Catholic World News News Feature
New Rules Give Vatican Responsibility For Certain Clerical Discipline January 07, 2002
VATICAN, Jan 7, 02 (CWNews.com) - Pope John Paul II has issued a new policy document, giving the Congregation for the Doctrine of the Faith responsibility for handling the discipline of priests who commit "grave offenses" against the sacraments or the sexual abuse of children.
The policy is set out in a "motu proprio," which was published today in Acta Apostolica Sedes, the official annals of the Holy See. The four-page document, written in Latin and entitled "Sacramentorum sanctitatis tutela," is dated May 19, 2001, and has already been conveyed to all the world's bishops by Cardinal Joseph Ratzinger, the prefect of the Congregation for the Doctrine of the Faith.
The motu proprio has the effect of changing certain aspects of Canon Law, giving new authority to the Congregation for the Doctrine of the Faith. That Congregation is authorized to respond to cases in which priests commit any of certain specific offenses. The offenses listed-- eight in number-- concern the Eucharist, the sacrament of Penance, and immoral behavior.
The listed offenses against the Eucharist include disrespectful treatment of the sacred species, "concelebrating" with an individual who is not an ordained Catholic priest, or celebrating Mass for sacrilegious purposes. Offenses against Penance include using the sacrament as a pretext for soliciting sexual partners, and violating the seal of confession. Another category of "grave offenses" is "sin against the 6th Commandment committed with a minor of less than 18 years."
When these offenses are reported, Cardinal Ratzinger informs the world's bishops and religious superiors that they should conduct an investigation of the charges, and also notify the Congregation for the Doctrine of the Faith. The disciplinary response is reserved to that Vatican body. The Vatican will maintain records of all such disciplinary cases for 10 years, except in pedophilia cases, for which the files will remain open for 18 years.

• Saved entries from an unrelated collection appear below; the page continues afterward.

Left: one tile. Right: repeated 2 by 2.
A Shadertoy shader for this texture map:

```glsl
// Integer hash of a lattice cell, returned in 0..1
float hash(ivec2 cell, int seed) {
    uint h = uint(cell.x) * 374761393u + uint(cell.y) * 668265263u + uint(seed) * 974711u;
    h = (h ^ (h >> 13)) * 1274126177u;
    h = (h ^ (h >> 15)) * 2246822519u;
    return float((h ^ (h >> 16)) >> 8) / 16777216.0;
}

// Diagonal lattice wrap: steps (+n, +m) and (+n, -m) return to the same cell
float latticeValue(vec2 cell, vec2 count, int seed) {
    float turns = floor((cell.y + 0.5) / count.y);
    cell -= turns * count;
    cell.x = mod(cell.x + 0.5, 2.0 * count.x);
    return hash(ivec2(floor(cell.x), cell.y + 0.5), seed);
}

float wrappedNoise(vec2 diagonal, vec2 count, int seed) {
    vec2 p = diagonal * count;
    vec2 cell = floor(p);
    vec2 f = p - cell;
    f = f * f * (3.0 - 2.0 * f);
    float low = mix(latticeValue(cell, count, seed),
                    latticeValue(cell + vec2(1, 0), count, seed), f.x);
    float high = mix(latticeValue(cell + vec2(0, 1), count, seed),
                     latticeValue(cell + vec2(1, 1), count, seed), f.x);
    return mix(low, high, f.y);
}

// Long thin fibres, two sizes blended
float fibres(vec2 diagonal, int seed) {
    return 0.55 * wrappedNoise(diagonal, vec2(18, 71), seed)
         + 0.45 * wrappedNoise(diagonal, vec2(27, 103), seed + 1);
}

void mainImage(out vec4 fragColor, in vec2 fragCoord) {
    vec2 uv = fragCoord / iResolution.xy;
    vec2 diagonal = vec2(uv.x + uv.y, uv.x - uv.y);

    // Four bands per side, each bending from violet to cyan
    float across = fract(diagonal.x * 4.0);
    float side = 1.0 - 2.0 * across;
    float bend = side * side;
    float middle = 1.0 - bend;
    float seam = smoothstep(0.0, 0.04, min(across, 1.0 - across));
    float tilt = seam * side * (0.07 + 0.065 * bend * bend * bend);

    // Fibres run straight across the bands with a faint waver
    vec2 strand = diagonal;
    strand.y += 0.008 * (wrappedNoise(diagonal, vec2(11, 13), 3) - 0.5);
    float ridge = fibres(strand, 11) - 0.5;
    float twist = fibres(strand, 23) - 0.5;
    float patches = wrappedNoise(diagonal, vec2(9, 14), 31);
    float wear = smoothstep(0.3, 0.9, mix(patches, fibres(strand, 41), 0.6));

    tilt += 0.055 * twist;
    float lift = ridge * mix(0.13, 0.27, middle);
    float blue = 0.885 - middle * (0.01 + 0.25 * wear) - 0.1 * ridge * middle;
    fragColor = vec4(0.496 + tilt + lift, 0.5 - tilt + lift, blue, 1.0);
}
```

The purpose of the new disciplinary policy, Cardinal Ratzinger explains in a letter accompanying the motu proprio, is "not only to avoid these grave sins but also to protect the sanctity of the clergy and the faithful through the necessary sanctions and pastoral care."